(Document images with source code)
◇ ◇ ◇

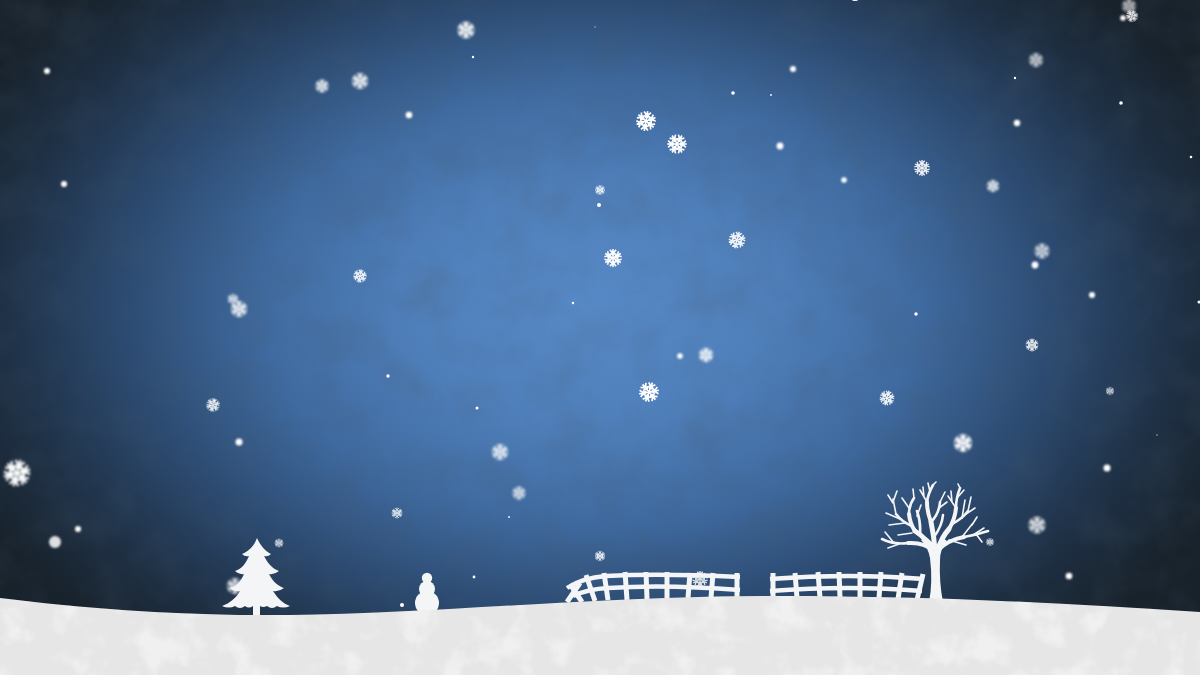
<!DOCTYPE html>
<html lang="en">
<head>
<meta charset="utf-8">
<title>Winter night</title>
<style>
:root {
  --sky-core: #5789c6;
  --sky-inner: #5080bb;
  --sky-mid: #3f6a9f;
  --sky-outer: #2c4a70;
  --sky-dusk: #1f3146;
  --sky-edge: #18222b;
  --snow: #e6e6e6;
  --snow-light: #f1f1f1;
  --figure: #f4f5f7;
  --flake: #ffffff;
}
html, body { margin: 0; height: 100%; overflow: hidden; background: var(--sky-edge); }
.scene { display: block; width: 1200px; height: 675px; }
.figure { fill: var(--figure); }
.stroke { fill: none; stroke: var(--figure); }
.flakes { fill: none; stroke: var(--flake); stroke-width: 1.7; }
.dots { fill: var(--flake); }
</style>
</head>
<body>
<svg class="scene" viewBox="0 0 1200 675" role="img" aria-label="Snow falling over a hill with a fir, a snowman, a fence and a bare tree">
  <defs>
    <radialGradient id="sky" gradientUnits="userSpaceOnUse" cx="0" cy="0" r="1" gradientTransform="translate(590 305) scale(690 455)">
      <stop offset="0" stop-color="var(--sky-core)"/>
      <stop offset=".25" stop-color="var(--sky-inner)"/>
      <stop offset=".48" stop-color="var(--sky-mid)"/>
      <stop offset=".68" stop-color="var(--sky-outer)"/>
      <stop offset=".85" stop-color="var(--sky-dusk)"/>
      <stop offset="1" stop-color="var(--sky-edge)"/>
    </radialGradient>
    <filter id="paper" x="0" y="0" width="100%" height="100%">
      <feTurbulence type="fractalNoise" baseFrequency=".022" numOctaves="4" seed="8"/>
      <feColorMatrix values="0 0 0 0 .06  0 0 0 0 .1  0 0 0 0 .16  .9 0 0 0 -.36"/>
    </filter>
    <filter id="powder" x="0" y="0" width="100%" height="100%">
      <feTurbulence type="fractalNoise" baseFrequency=".03" numOctaves="4" seed="3"/>
      <feColorMatrix values="0 0 0 0 1  0 0 0 0 1  0 0 0 0 1  4 0 0 0 -1.9"/>
    </filter>
    <filter id="soft" x="-50%" y="-50%" width="200%" height="200%"><feGaussianBlur stdDeviation=".9"/></filter>
    <path id="hill" d="M0 598C90 609 180 616 290 615C440 613 600 596 780 596C930 596 1060 603 1200 612V675H0Z"/>
    <clipPath id="hill-area"><use href="#hill"/></clipPath>
    <g id="arm"><path d="M0 0V-10M-3.5-9L0-5.5L3.5-9M-2.6-5.6L0-3L2.6-5.6"/></g>
    <g id="flake">
      <use href="#arm"/>
      <use href="#arm" transform="rotate(60)"/>
      <use href="#arm" transform="rotate(120)"/>
      <use href="#arm" transform="rotate(180)"/>
      <use href="#arm" transform="rotate(240)"/>
      <use href="#arm" transform="rotate(300)"/>
    </g>
  </defs>

  <g id="night-sky">
    <rect width="1200" height="675" fill="url(#sky)"/>
    <rect width="1200" height="675" filter="url(#paper)" opacity=".45"/>
  </g>

  <g id="far-flakes" class="flakes" filter="url(#soft)">
    <use href="#flake" transform="translate(466 30) scale(.9)" opacity=".9"/>
    <use href="#flake" transform="translate(322 86) scale(.7)" opacity=".85"/>
    <use href="#flake" transform="translate(360 81) scale(.85)" opacity=".85"/>
    <use href="#flake" transform="translate(1036 60) scale(.75)" opacity=".7"/>
    <use href="#flake" transform="translate(1129 6) scale(.75)" opacity=".65"/>
    <use href="#flake" transform="translate(1042 251) scale(.8)" opacity=".75"/>
    <use href="#flake" transform="translate(993 186) scale(.65)" opacity=".85"/>
    <use href="#flake" transform="translate(239 309) scale(.85)" opacity=".85"/>
    <use href="#flake" transform="translate(233 299) scale(.55)" opacity=".8"/>
    <use href="#flake" transform="translate(500 452) scale(.85)" opacity=".8"/>
    <use href="#flake" transform="translate(519 493) scale(.7)" opacity=".75"/>
    <use href="#flake" transform="translate(706 355) scale(.75)" opacity=".9"/>
    <use href="#flake" transform="translate(1037 525) scale(.9)" opacity=".8"/>
    <use href="#flake" transform="translate(963 443) scale(.95)" opacity=".95"/>
    <use href="#flake" transform="translate(17 473) rotate(15) scale(1.35)"/>
    <use href="#flake" transform="translate(235 586) scale(.85)" opacity=".8"/>
  </g>

  <g id="near-flakes" class="flakes">
    <use href="#flake" transform="translate(646 121) rotate(10)"/>
    <use href="#flake" transform="translate(677 144) rotate(30) scale(.98)"/>
    <use href="#flake" transform="translate(613 258) scale(.9)"/>
    <use href="#flake" transform="translate(649 392) rotate(20)"/>
    <use href="#flake" transform="translate(737 240) rotate(15) scale(.85)" opacity=".9"/>
    <use href="#flake" transform="translate(922 168) scale(.8)" opacity=".9"/>
    <use href="#flake" transform="translate(887 398) rotate(15) scale(.75)" opacity=".9"/>
    <use href="#flake" transform="translate(1032 345) scale(.65)" opacity=".85"/>
    <use href="#flake" transform="translate(1132 16) rotate(20) scale(.6)" opacity=".9"/>
    <use href="#flake" transform="translate(1110 391) scale(.42)" opacity=".75"/>
    <use href="#flake" transform="translate(600 190) scale(.5)" opacity=".9"/>
    <use href="#flake" transform="translate(360 276) rotate(10) scale(.68)" opacity=".9"/>
    <use href="#flake" transform="translate(213 405) rotate(15) scale(.68)" opacity=".9"/>
    <use href="#flake" transform="translate(397 513) scale(.55)" opacity=".8"/>
    <use href="#flake" transform="translate(279 543) scale(.45)" opacity=".8"/>
    <use href="#flake" transform="translate(600 556) scale(.52)" opacity=".9"/>
    <use href="#flake" transform="translate(990 542) scale(.4)" opacity=".85"/>
  </g>

  <g id="snow-dots" class="dots">
    <g filter="url(#soft)">
      <circle cx="55" cy="542" r="6" opacity=".85"/>
      <circle cx="47" cy="71" r="3"/>
      <circle cx="64" cy="184" r="3"/>
      <circle cx="409" cy="115" r="3.3"/>
      <circle cx="239" cy="442" r="3.5"/>
      <circle cx="78" cy="529" r="3"/>
      <circle cx="793" cy="69" r="3"/>
      <circle cx="780" cy="146" r="3.4"/>
      <circle cx="844" cy="180" r="2.8"/>
      <circle cx="1017" cy="123" r="3.2"/>
      <circle cx="1035" cy="265" r="3.4"/>
      <circle cx="1092" cy="295" r="3"/>
      <circle cx="1107" cy="468" r="3.5"/>
      <circle cx="1069" cy="576" r="3.3"/>
      <circle cx="1123" cy="18" r="2.8"/>
      <circle cx="680" cy="356" r="2.8"/>
    </g>
    <circle cx="473" cy="57" r="1.2"/>
    <circle cx="595" cy="27" r=".8" opacity=".5"/>
    <circle cx="733" cy="93" r="1.8"/>
    <circle cx="771" cy="95" r=".9"/>
    <circle cx="599" cy="205" r="2"/>
    <circle cx="573" cy="303" r="1.2"/>
    <circle cx="388" cy="376" r="1.7"/>
    <circle cx="477" cy="408" r="1.5"/>
    <circle cx="509" cy="517" r=".9"/>
    <circle cx="474" cy="577" r="1.4"/>
    <circle cx="402" cy="605" r="2"/>
    <circle cx="916" cy="314" r="1.7"/>
    <circle cx="1015" cy="78" r="1.2"/>
    <circle cx="1121" cy="103" r="1.8"/>
    <circle cx="1191" cy="157" r="1.3"/>
    <circle cx="1199" cy="302" r="1.5"/>
    <circle cx="1157" cy="435" r=".9" opacity=".4"/>
    <ellipse cx="855" cy="0" rx="3" ry="1"/>
  </g>

  <path id="fir" class="figure" d="M257 538C260 545 265 551 271 554Q268 557 264 556C268 564 273 569 279 571Q274 575 269 574C273 582 278 586 284 588Q279 592 273 591C278 599 284 604 290 606Q283 609 277 606Q272 610 267 606Q263 608 260 606V617H253V606Q249 609 245 606Q240 610 235 606Q229 609 222 606C230 603 236 598 240 591Q234 592 230 588C237 586 241 581 244 574Q239 575 235 571C242 569 246 563 249 556Q245 557 242 554C249 551 254 546 257 538Z"/>

  <g id="snowman" class="figure">
    <circle cx="427" cy="578" r="5.2"/>
    <circle cx="427" cy="589" r="8"/>
    <circle cx="427" cy="603" r="12"/>
  </g>

  <g id="fence" class="stroke">
    <g id="fence-left">
      <path stroke-width="4.5" d="M567 588Q582 578 606 576Q660 573 740 577M573 596Q588 589 608 588Q665 584 740 590"/>
      <path stroke-width="5" d="M580 583L567 602M570 584L582 602M586 575L595 601M604 573L608 600M625 572L627 600M646 572L647 599M667 572L667 598M690 573L688 598M713 573L711 598M737 573V597"/>
    </g>
    <g id="fence-right">
      <path stroke-width="4.5" d="M770 579Q850 573 924 579M770 591Q850 585 922 591"/>
      <path stroke-width="5" d="M773 573V598M795 573L797 598M818 572L820 598M839 572L840 598M860 572L860 598M881 572L879 598M902 573L898 599M923 574L917 600"/>
    </g>
    <use href="#flake" transform="translate(700 579) scale(.8)" stroke-width="1.7" opacity=".9"/>
  </g>

  <g id="bare-tree">
    <path class="figure" d="M929 602Q933 582 930 558Q928 547 921 540L926 537Q932 541 935 547Q938 542 943 538L947 541Q940 549 940 560Q939 582 943 602Z"/>
    <g class="stroke" stroke-linecap="round">
      <path stroke-width="5" d="M932 549Q926 538 915 531M935 550Q934 536 931 522M938 550Q941 538 949 529"/>
      <path stroke-width="4" d="M932 550Q924 542 908 543M938 550Q948 540 964 537M915 531Q910 524 909 514M931 522Q927 512 927 502M949 529Q955 519 956 508"/>
      <path stroke-width="2.6" d="M908 543Q894 545 882 539M964 537Q976 535 988 531M912 526Q902 522 896 514M909 514Q909 505 914 498M927 502Q928 494 933 485M931 522Q939 514 940 502M956 508Q956 498 960 488M952 524Q962 519 968 511M934 537Q942 526 943 515M920 535Q921 522 917 511"/>
      <path stroke-width="1.6" d="M899 544L888 548M894 543L885 532M900 519L886 513M896 514L893 499M893 503L888 495M893 502L897 491M909 508L902 498M914 498L913 489M927 502L920 490M924 497L923 487M930 492L928 483M933 485L936 482M940 502L945 492M939 508L947 502M956 508L948 496M952 502L951 491M957 498L964 490M960 488L958 484M962 518L965 500M968 511L971 497M966 514L975 508M962 537L973 523M972 525L977 517M976 534L982 542M973 535L984 528M949 540L966 545M905 523L889 525M912 533L898 535M917 516L921 505"/>
    </g>
  </g>

  <g id="snowy-hill">
    <use href="#hill" fill="var(--snow)"/>
    <g clip-path="url(#hill-area)">
      <rect y="590" width="1200" height="85" fill="var(--snow-light)" filter="url(#powder)" opacity=".4"/>
    </g>
  </g>
</svg>
</body>
</html>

◇ ◇ ◇

» Task goal
Please write out, exactly as they appear, the lines from the one containing "602Q933 582 930" through the last line of the records above, and nothing more.

» Result below
    <path class="figure" d="M929 602Q933 582 930 558Q928 547 921 540L926 537Q932 541 935 547Q938 542 943 538L947 541Q940 549 940 560Q939 582 943 602Z"/>
    <g class="stroke" stroke-linecap="round">
      <path stroke-width="5" d="M932 549Q926 538 915 531M935 550Q934 536 931 522M938 550Q941 538 949 529"/>
      <path stroke-width="4" d="M932 550Q924 542 908 543M938 550Q948 540 964 537M915 531Q910 524 909 514M931 522Q927 512 927 502M949 529Q955 519 956 508"/>
      <path stroke-width="2.6" d="M908 543Q894 545 882 539M964 537Q976 535 988 531M912 526Q902 522 896 514M909 514Q909 505 914 498M927 502Q928 494 933 485M931 522Q939 514 940 502M956 508Q956 498 960 488M952 524Q962 519 968 511M934 537Q942 526 943 515M920 535Q921 522 917 511"/>
      <path stroke-width="1.6" d="M899 544L888 548M894 543L885 532M900 519L886 513M896 514L893 499M893 503L888 495M893 502L897 491M909 508L902 498M914 498L913 489M927 502L920 490M924 497L923 487M930 492L928 483M933 485L936 482M940 502L945 492M939 508L947 502M956 508L948 496M952 502L951 491M957 498L964 490M960 488L958 484M962 518L965 500M968 511L971 497M966 514L975 508M962 537L973 523M972 525L977 517M976 534L982 542M973 535L984 528M949 540L966 545M905 523L889 525M912 533L898 535M917 516L921 505"/>
    </g>
  </g>

  <g id="snowy-hill">
    <use href="#hill" fill="var(--snow)"/>
    <g clip-path="url(#hill-area)">
      <rect y="590" width="1200" height="85" fill="var(--snow-light)" filter="url(#powder)" opacity=".4"/>
    </g>
  </g>
</svg>
</body>
</html>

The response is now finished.